With loss aversion, and the perceived tightness of the polls, there was far more motivation for people to go to the polls to support the Conservatives over Labour; among the Conservative core-vote, the shy Tory ‘Don’t Know’s, and the true ‘Undecideds’; as to reduce uncertainty, and avoid the perceived larger risk with uncertain pay-offs implied by a Labour minority/-SNP government; in favour of certainty and a possibly lower (or even a slightly reduced) payoff with the Conservatives.
Labour didn’t benefit from any late poll surge that might cascade into convincing people voting for Labour might overturn a Conservative advantage, or limit the influence of the SNP if they were in Government. Similarly for Conservatives, the fact that the polls never indicated a probable outcome where they would achieve an overall majority likely decreased the perceived need for other parties to tactically vote for Labour, and for disaffected supporters to stay with they party.
For the Conservative Party, the polls were perfect.
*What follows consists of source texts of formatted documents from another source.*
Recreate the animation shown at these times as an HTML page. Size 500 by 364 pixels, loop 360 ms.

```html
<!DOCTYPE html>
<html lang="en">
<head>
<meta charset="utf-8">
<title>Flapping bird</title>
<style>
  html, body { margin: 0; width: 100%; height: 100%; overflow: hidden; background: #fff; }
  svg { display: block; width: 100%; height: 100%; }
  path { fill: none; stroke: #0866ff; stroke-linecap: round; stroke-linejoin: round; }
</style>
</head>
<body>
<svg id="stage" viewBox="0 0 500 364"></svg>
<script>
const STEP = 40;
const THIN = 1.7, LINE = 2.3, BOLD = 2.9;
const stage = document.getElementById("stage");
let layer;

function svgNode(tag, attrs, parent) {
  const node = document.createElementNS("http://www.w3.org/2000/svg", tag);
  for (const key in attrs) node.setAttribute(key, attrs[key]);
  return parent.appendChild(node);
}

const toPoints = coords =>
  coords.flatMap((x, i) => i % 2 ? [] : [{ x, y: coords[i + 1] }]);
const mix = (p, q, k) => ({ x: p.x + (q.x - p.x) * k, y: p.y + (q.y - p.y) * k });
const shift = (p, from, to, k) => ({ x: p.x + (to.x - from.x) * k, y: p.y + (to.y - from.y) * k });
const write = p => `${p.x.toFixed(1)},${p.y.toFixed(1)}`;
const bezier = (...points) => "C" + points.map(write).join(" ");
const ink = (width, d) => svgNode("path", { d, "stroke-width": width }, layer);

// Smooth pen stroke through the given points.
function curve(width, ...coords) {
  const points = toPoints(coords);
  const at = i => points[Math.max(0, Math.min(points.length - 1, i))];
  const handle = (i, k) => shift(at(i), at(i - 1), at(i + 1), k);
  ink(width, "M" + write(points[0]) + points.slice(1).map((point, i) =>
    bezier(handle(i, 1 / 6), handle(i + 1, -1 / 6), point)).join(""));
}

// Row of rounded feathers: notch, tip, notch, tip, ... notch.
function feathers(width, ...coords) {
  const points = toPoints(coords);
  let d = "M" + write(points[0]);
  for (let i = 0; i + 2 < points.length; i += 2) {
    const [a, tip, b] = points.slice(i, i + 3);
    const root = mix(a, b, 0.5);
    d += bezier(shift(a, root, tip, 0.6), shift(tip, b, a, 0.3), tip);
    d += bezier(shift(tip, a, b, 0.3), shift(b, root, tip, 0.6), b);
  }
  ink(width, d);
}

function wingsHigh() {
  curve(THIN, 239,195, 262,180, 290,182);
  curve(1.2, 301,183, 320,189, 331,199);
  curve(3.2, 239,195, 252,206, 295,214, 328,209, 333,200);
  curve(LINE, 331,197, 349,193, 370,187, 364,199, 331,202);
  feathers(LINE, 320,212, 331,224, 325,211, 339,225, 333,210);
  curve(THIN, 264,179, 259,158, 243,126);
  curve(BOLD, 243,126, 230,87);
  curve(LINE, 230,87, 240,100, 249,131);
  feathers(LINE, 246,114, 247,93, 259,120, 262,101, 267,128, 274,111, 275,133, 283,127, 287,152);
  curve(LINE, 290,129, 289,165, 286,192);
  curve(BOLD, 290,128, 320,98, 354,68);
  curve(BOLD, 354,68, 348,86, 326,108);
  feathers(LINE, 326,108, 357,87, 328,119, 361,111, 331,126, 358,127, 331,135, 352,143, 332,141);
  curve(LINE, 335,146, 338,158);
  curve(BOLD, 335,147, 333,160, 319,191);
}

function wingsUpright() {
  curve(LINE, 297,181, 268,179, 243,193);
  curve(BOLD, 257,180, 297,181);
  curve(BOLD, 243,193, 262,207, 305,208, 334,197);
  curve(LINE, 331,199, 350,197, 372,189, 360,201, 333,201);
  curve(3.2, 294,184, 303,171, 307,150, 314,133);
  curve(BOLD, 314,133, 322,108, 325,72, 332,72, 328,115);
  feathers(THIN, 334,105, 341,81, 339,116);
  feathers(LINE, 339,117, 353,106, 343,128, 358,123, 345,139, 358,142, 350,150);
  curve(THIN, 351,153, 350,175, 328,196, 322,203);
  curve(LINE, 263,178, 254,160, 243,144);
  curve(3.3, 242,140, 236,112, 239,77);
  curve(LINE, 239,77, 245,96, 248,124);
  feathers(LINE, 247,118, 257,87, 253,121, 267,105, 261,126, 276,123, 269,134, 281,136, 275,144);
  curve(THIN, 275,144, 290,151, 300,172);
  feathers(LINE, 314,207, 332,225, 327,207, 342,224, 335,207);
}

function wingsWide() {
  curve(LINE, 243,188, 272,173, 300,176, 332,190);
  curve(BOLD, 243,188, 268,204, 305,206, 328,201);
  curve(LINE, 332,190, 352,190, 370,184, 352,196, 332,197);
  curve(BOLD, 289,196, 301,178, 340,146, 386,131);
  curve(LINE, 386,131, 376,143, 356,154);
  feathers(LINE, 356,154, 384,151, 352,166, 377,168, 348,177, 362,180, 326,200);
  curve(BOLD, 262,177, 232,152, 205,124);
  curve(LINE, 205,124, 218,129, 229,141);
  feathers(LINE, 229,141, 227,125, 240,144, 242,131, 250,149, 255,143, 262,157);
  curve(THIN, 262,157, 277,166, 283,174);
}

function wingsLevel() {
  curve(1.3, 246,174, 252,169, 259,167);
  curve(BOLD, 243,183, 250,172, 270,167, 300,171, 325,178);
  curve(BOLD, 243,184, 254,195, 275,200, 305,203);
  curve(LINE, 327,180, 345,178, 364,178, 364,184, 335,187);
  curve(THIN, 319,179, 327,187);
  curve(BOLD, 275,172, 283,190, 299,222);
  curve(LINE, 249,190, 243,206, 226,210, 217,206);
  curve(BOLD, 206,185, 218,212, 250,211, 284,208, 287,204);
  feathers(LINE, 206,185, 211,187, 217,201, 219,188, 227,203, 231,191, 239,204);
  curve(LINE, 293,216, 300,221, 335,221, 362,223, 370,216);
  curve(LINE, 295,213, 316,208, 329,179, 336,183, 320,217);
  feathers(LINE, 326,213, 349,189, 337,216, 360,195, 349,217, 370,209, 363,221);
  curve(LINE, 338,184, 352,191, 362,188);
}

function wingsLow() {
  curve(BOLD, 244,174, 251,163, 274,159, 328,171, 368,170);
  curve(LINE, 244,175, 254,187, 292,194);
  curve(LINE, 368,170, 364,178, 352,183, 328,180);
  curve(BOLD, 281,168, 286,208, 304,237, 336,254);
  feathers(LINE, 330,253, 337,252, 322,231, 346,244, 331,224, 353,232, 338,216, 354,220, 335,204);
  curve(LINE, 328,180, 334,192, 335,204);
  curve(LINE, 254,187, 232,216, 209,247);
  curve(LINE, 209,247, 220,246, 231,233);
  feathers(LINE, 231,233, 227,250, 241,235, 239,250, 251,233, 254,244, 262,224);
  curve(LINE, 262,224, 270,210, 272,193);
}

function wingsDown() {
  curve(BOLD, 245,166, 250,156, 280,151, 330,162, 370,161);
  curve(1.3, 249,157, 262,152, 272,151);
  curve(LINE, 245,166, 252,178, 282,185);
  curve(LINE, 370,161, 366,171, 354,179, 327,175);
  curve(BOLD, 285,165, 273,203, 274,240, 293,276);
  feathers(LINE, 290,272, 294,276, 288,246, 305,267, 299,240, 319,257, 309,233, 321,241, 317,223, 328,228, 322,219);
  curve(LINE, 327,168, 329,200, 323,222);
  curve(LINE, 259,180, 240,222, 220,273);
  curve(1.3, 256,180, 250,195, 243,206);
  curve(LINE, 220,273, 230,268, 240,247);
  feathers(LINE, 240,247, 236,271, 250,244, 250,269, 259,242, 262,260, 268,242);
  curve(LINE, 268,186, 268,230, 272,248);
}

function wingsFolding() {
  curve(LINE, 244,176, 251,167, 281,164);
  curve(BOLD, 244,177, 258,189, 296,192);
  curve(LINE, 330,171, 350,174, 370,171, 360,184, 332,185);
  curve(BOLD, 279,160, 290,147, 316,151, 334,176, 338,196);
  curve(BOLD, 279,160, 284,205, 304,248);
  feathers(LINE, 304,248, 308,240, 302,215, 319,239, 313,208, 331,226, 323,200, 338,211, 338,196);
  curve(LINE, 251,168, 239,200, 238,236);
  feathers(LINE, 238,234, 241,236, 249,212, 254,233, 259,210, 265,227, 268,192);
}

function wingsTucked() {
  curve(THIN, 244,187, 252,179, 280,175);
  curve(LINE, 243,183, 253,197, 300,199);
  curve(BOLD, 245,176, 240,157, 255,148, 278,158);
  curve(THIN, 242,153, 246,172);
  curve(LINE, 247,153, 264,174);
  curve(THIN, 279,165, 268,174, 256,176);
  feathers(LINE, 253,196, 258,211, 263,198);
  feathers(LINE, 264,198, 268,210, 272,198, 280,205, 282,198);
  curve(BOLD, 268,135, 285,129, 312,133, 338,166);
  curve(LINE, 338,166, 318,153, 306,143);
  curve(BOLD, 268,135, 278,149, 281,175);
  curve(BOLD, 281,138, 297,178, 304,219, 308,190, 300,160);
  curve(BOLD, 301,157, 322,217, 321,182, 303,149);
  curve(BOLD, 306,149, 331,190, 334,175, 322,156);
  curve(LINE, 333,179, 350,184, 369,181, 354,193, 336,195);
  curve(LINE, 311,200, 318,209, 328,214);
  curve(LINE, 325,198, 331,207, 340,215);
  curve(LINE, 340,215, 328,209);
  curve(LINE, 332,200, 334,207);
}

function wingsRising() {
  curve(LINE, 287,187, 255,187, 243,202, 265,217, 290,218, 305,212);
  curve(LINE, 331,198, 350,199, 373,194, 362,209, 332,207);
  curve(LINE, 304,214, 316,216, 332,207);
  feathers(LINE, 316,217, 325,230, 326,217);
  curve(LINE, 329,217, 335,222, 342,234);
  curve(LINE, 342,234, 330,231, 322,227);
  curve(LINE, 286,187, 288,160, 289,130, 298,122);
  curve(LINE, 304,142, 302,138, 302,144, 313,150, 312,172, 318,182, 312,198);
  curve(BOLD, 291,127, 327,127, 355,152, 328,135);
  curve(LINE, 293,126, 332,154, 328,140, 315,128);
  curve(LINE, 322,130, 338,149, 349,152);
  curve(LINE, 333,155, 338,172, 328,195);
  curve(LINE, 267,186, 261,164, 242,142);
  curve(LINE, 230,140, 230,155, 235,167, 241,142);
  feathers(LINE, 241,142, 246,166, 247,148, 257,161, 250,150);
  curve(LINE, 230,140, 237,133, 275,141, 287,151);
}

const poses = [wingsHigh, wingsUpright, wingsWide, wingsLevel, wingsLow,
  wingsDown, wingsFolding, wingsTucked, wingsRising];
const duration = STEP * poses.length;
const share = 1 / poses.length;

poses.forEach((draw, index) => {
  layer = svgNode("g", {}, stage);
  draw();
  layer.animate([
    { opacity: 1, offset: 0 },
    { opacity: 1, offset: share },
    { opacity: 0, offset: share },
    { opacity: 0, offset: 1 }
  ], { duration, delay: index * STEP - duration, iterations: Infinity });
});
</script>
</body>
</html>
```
Where Next? From a psychological perspective, it is hard not to support the idea of banning the publication of public opinion polls 3 weeks before the election and let the public be influenced in-so-much-as-possible by only the informational content of the manifestos. As a scientist however, its hard to state support for this when we are unsure if the polls exert greater stronger biasing influences than those from family, neighbours, party leader images, newspapers etc. Where does one start?
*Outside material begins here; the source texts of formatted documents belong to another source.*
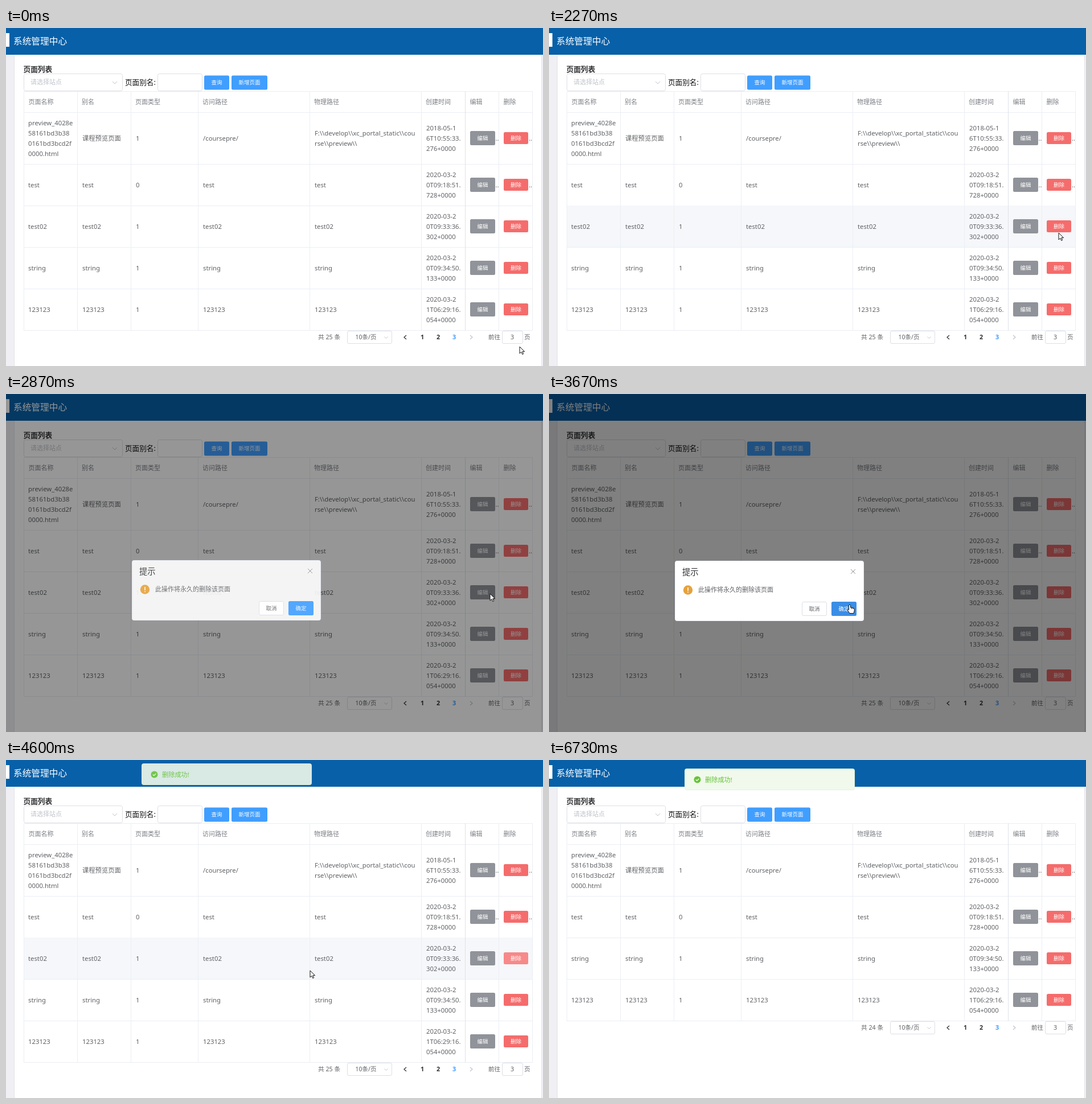
Recreate the animation shown at these times as an HTML page with a canvas. Size 943 px wide and 594 px high, loop 6790 ms.

```html
<!DOCTYPE html>
<html lang="zh-CN">
<head>
<meta charset="utf-8">
<title>系统管理中心</title>
<style>
html, body { margin: 0; width: 100%; height: 100%; overflow: hidden; background: #fff; }
canvas { display: block; }
</style>
</head>
<body>
<canvas id="stage" width="943" height="594"></canvas>
<script>
const ctx = document.getElementById('stage').getContext('2d');
const LOOP = 6790, TICK = 200 / 3;
const FONT = '"Noto Sans", "Noto Sans CJK SC", "Noto Sans CJK", sans-serif';
const BLUE = '#409eff', LIGHT_BLUE = '#66b1ff', LINE = '#ebeef5', BORDER = '#dcdfe6';
const INK = '#606266', MUTED = '#c0c4cc', GREY = '#909399', RED = '#f56c6c', LIGHT_RED = '#f78989';
const REMOVED = 4730;

const columns = [31, 125, 219, 337, 533, 729, 806, 865, 924];
const headings = ['页面名称', '别名', '页面类型', '访问路径', '物理路径', '创建时间', '编辑', '删除'];
const simple = (name, type, ...date) => [[name], [name], [type], [name], [name], date];
const records = [
  [['preview_4028e', '58161bd3b38', '0161bd3bcd2f', '0000.html'], ['课程预览页面'], ['1'], ['/coursepre/'],
    ['F:\\\\develop\\\\xc_portal_static\\\\cou', 'rse\\\\preview\\\\'], ['2018-05-1', '6T10:55:33.', '276+0000']],
  simple('test', '0', '2020-03-2', '0T09:18:51.', '728+0000'),
  simple('test02', '1', '2020-03-2', '0T09:33:36.', '302+0000'),
  simple('string', '1', '2020-03-2', '0T09:34:50.', '133+0000'),
  simple('123123', '1', '2020-03-2', '1T06:29:16.', '054+0000')
];

// Pointer stops: time, x, y
const stops = [
  [133, 902, 560], [867, 898, 198], [1803, 898, 198], [2270, 895, 360], [2533, 893, 349],
  [2740, 893, 349], [3333, 528, 370], [4400, 528, 370], [4600, 534, 370], [4867, 546, 378],
  [5200, 546, 378], [5400, 600, 475]
];
const arrow = new Path2D('M0 0V12L2.9 9.4L4.8 13.6L6.7 12.7L4.8 8.7H8.6Z');
const hand = new Path2D('M-1.5 1.2Q0 -1 1.5 1.2V5.2L3.5 5.4L6 6L8.2 7.3V11L7 15.5H0L-3.8 9.8Q-4 7.6 -1.5 9.3Z');

const clamp = v => Math.max(0, Math.min(1, v));
const progress = (t, start, length) => clamp((t - start) / length);

// CSS "ease" curve
function ease(p) {
  const bez = (u, a, b) => 3 * u * (1 - u) ** 2 * a + 3 * u * u * (1 - u) * b + u ** 3;
  let lo = 0, hi = 1;
  for (let i = 0; i < 20; i++) {
    const mid = (lo + hi) / 2;
    if (bez(mid, .25, .25) < p) lo = mid; else hi = mid;
  }
  return bez(lo, .1, 1);
}

function mix(a, b, p) {
  const part = (c, i) => parseInt(c.slice(i, i + 2), 16);
  return `rgb(${[1, 3, 5].map(i => Math.round(part(a, i) + (part(b, i) - part(a, i)) * p))})`;
}

// y is the middle of the line; baselines sit on whole pixels
function text(s, x, y, size = 11.3, color = INK, align = 'left', weight = 400) {
  ctx.font = `${weight} ${size}px ${FONT}`;
  ctx.fillStyle = color;
  ctx.textAlign = align;
  ctx.fillText(s, x, Math.round(y + size * .36));
}

function rect(x, y, w, h, color) {
  ctx.fillStyle = color;
  ctx.fillRect(x, y, w, h);
}

function box(x, y, w, h, fill, stroke, r = 3) {
  const inset = stroke ? .5 : 0;
  ctx.beginPath();
  ctx.roundRect(x + inset, y + inset, w - 2 * inset, h - 2 * inset, r);
  ctx.fillStyle = fill;
  ctx.fill();
  if (stroke) {
    ctx.strokeStyle = stroke;
    ctx.lineWidth = 1;
    ctx.stroke();
  }
}

function button(label, x, y, w, h, fill, color = '#fff', stroke) {
  box(x, y, w, h, fill, stroke, 2.5);
  text(label, x + w / 2, y + h / 2, 9.5, color, 'center');
}

function line(color, width, ...points) {
  ctx.beginPath();
  points.forEach(([x, y]) => ctx.lineTo(x, y));
  ctx.strokeStyle = color;
  ctx.lineWidth = width;
  ctx.stroke();
}

const chevronDown = (x, y, s) => line(MUTED, 1, [x - s, y - s / 2], [x, y + s / 2], [x + s, y - s / 2]);
const chevronSide = (x, y, d, color) => line(color, 1.2, [x - 2 * d, y - 3.5], [x + 2 * d, y], [x - 2 * d, y + 3.5]);

function pointerAt(t) {
  const next = stops.findIndex(s => s[0] > t);
  if (next === 0) return stops[0].slice(1);
  if (next < 0) return stops[stops.length - 1].slice(1);
  const a = stops[next - 1], b = stops[next];
  const p = progress(t, a[0], b[0] - a[0]), s = p * p * (3 - 2 * p);
  return [a[1] + (b[1] - a[1]) * s, a[2] + (b[2] - a[2]) * s];
}

function drawFrame() {
  rect(0, 0, 943, 594, '#fff');
  rect(0, 47, 14, 547, '#f0f0f4');
  rect(14, 47, 1, 547, '#e2e3e8');
  rect(940, 47, 3, 547, '#f0f0f4');
  rect(940, 47, 1, 547, '#e4e5ea');
  rect(0, 0, 943, 47, '#0760a8');
  rect(-18, 9, 24, 24, '#fff');
  text('系统管理中心', 13, 23.5, 15.7, '#fff');
}

function drawFilters() {
  text('页面列表', 30.5, 72, 12.7, '#303133', 'left', 700);
  box(31, 80, 174, 31, '#fff', BORDER);
  text('请选择站点', 43, 95.5, 11, MUTED);
  chevronDown(191, 96, 4);
  text('页面别名:', 209, 95, 12.6, '#111');
  box(266, 80, 79, 31, '#fff', BORDER);
  button('查询', 348, 83.5, 44, 25, BLUE);
  button('新增页面', 396, 83.5, 63, 25, BLUE);
}

function deleteColor(t, row, hovered) {
  if (row === 2) {
    if (t > 2650 && t < 2750) return RED;
    if (t > 4150) return mix(LIGHT_RED, RED, progress(t, 6600, 120));
  }
  return hovered ? LIGHT_RED : RED;
}

function drawTable(t, rows, px, py) {
  const blocked = (t > 2750 && t < 4350) || t >= 5395;
  headings.forEach((h, i) => text(h, columns[i] + (i < 1 || i > 5 ? 8.5 : 8), 130, 11, '#7c7f85'));
  let top = 149;
  rows.forEach((cells, r) => {
    const height = r ? 73 : 90, mid = top + height / 2 - (r ? 0 : .5);
    const inRow = !blocked && py >= top && py < top + height;
    if (inRow) rect(31, top, 893, height, '#f5f7fa');
    cells.forEach((lines, c) => lines.forEach((s, i) =>
      text(s, columns[c] + (c ? 9 : 8), mid + (i - (lines.length - 1) / 2) * 18)));
    button('编辑', 815, mid - 12.5, 44, 25, GREY);
    const onDelete = inRow && px > 874 && px < 917 && Math.abs(py - mid) < 11;
    button('删除', 874, mid - 10.5, 43, 21, deleteColor(t, r, onDelete));
    if (r < 2) [859.5, 918].forEach(x => text('..', x, mid));
    rect(31, top + height, 893, 1, LINE);
    top += height;
  });
  rect(31, 111, 893, 1, LINE);
  rect(31, 148, 893, 1, LINE);
  columns.forEach(x => rect(x, 111, 1, top - 110, LINE));
  rect(806, 111, 1, top - 110, '#dfe2ea');
  return top;
}

function drawPager(y, total) {
  text(`共 ${total} 条`, 548, y, 10.7);
  box(599, y - 11.5, 79, 23, '#fff', BORDER, 2.5);
  text('10条/页', 632, y, 10.5, INK, 'center');
  chevronDown(667.5, y + .5, 3);
  chevronSide(701, y, -1, '#303133');
  ['1', '2', '3'].forEach((n, i) => text(n, 731 + 28 * i, y, 10.8, i === 2 ? BLUE : '#303133', 'center', 700));
  chevronSide(817, y, 1, MUTED);
  text('前往', 847, y, 10.5);
  box(871, y - 11.5, 37, 23, '#fff', BORDER, 2.5);
  text('3', 889, y, 10.8, INK, 'center');
  text('页', 910, y, 10.5);
}

function drawDialog(t) {
  if (t < 2660 || t > 4410) return;
  const closing = t > 4105;
  const shown = closing ? 1 - ease(progress(t, 4105, 300)) : ease(progress(t, 2664, 300));
  const shade = closing ? 1 - ease(progress(t, 4105, 165)) : ease(progress(t, 2664, 385));
  rect(0, 0, 943, 594, `rgba(0,0,0,${shade / 2})`);
  ctx.save();
  ctx.globalAlpha = closing ? shown * .9 : shown ** 1.5;
  ctx.translate(0, Math.round(-20 * (1 - shown)));
  box(221, 293, 332, 106, '#fff', LINE);
  text('提示', 234, 313, 14.3, '#303133');
  line(GREY, 1, [530, 308], [538, 316]);
  line(GREY, 1, [538, 308], [530, 316]);
  ctx.beginPath();
  ctx.arc(244, 344.5, 8.2, 0, 7);
  ctx.fillStyle = '#e6a23c';
  ctx.fill();
  rect(243.2, 340, 1.6, 6, '#fff');
  rect(243.2, 347.5, 1.6, 1.6, '#fff');
  text('此操作将永久的删除该页面', 262, 344.5, 11);
  button('取消', 444, 365, 44, 25, '#fff', INK, BORDER);
  const confirm = closing ? LIGHT_BLUE : t < 3250 ? BLUE : mix(LIGHT_BLUE, '#3a8ee6', progress(t, 3480, 180));
  button('确定', 496, 365, 44, 25, confirm);
  ctx.restore();
}

function drawMessage(t) {
  if (t < 4412) return;
  ctx.save();
  ctx.globalAlpha = ease(progress(t, 4412, 300));
  ctx.translate(0, Math.round(-38 * (1 - ease(progress(t, 4412, 400)))));
  box(238, 15, 299, 38, '#f0f9eb', '#e1f3d8');
  ctx.beginPath();
  ctx.arc(260.5, 34.5, 6, 0, 7);
  ctx.fillStyle = '#67c23a';
  ctx.fill();
  line('#fff', 1.2, [257.8, 34.5], [259.8, 36.5], [263.4, 32.8]);
  text('删除成功!', 274, 34.5, 11.2, '#67c23a');
  ctx.restore();
}

function drawPointer(t, x, y) {
  if (t >= 5395) return;
  const shape = (t > 990 && t < 1860) || (t > 3300 && t < 4440) ? hand : arrow;
  ctx.save();
  ctx.translate(Math.round(x), Math.round(y));
  ctx.fillStyle = '#fff';
  ctx.strokeStyle = '#111';
  ctx.lineWidth = 1;
  ctx.fill(shape);
  ctx.stroke(shape);
  if (shape === hand) [3.5, 6].forEach(k => line('#111', .8, [k, 5.8], [k, 8]));
  ctx.restore();
}

function render(now) {
  // The picture advances in steps of a fifteenth of a second
  const t = Math.floor((now % LOOP + 5) / TICK) * TICK;
  const [x, y] = pointerAt(t);
  const rows = t < REMOVED ? records : records.filter((_, i) => i !== 2);
  drawFrame();
  drawFilters();
  const bottom = drawTable(t, rows, x, y);
  drawPager(bottom + 12.5, 20 + rows.length);
  drawDialog(t);
  drawMessage(t);
  drawPointer(t, x, y);
}

const start = performance.now();
function loop() {
  render(performance.now() - start);
  requestAnimationFrame(loop);
}
loop();
</script>
</body>
</html>
```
Yet, there is a very clear danger from the possibility of fraudulent polling, or from cynically using polling results; such as publishing or using polls in such a way as to suppress a party’s support base; by discouraging turnout or encouraging switching to another party (as done on a small scale by the Liberal Democrats), or lulling parties into a false sense of security. People are right to question people like the born-again pollster Lord Ashcroft, a Conservative peer, who buys in polling from other companies and publishes the results, but won’t reveal who the companies are. Lord Ashcroft is not a member of the British Polling Council either, the only attempt at a regulatory body for polling. It is also worth pointing to his blog where he has a speech and video he “gave last night at the Post-Election Conference, jointly hosted by Conservative Home, the TaxPayers’ Alliance, Business for Britain and the Institute of Economic Affairs”. On numerous occasions I have seen the results of Ashcroft’s polls in key seats on the faces of activists of all political parties, so to say they do not have psychological influence does Ashcroft a disservice.
Finally, there is an obvious question to be answered: why when people emerge from the polling booth are they so willing to tell BBC exit pollsters, ‘Yes, I voted Conservative’, but not the pollsters before the election day? Maybe it is time for an experiment?
Note: if you can’t obtain any of the sources or papers linked in this article, email me and I’m happy to provide my copies.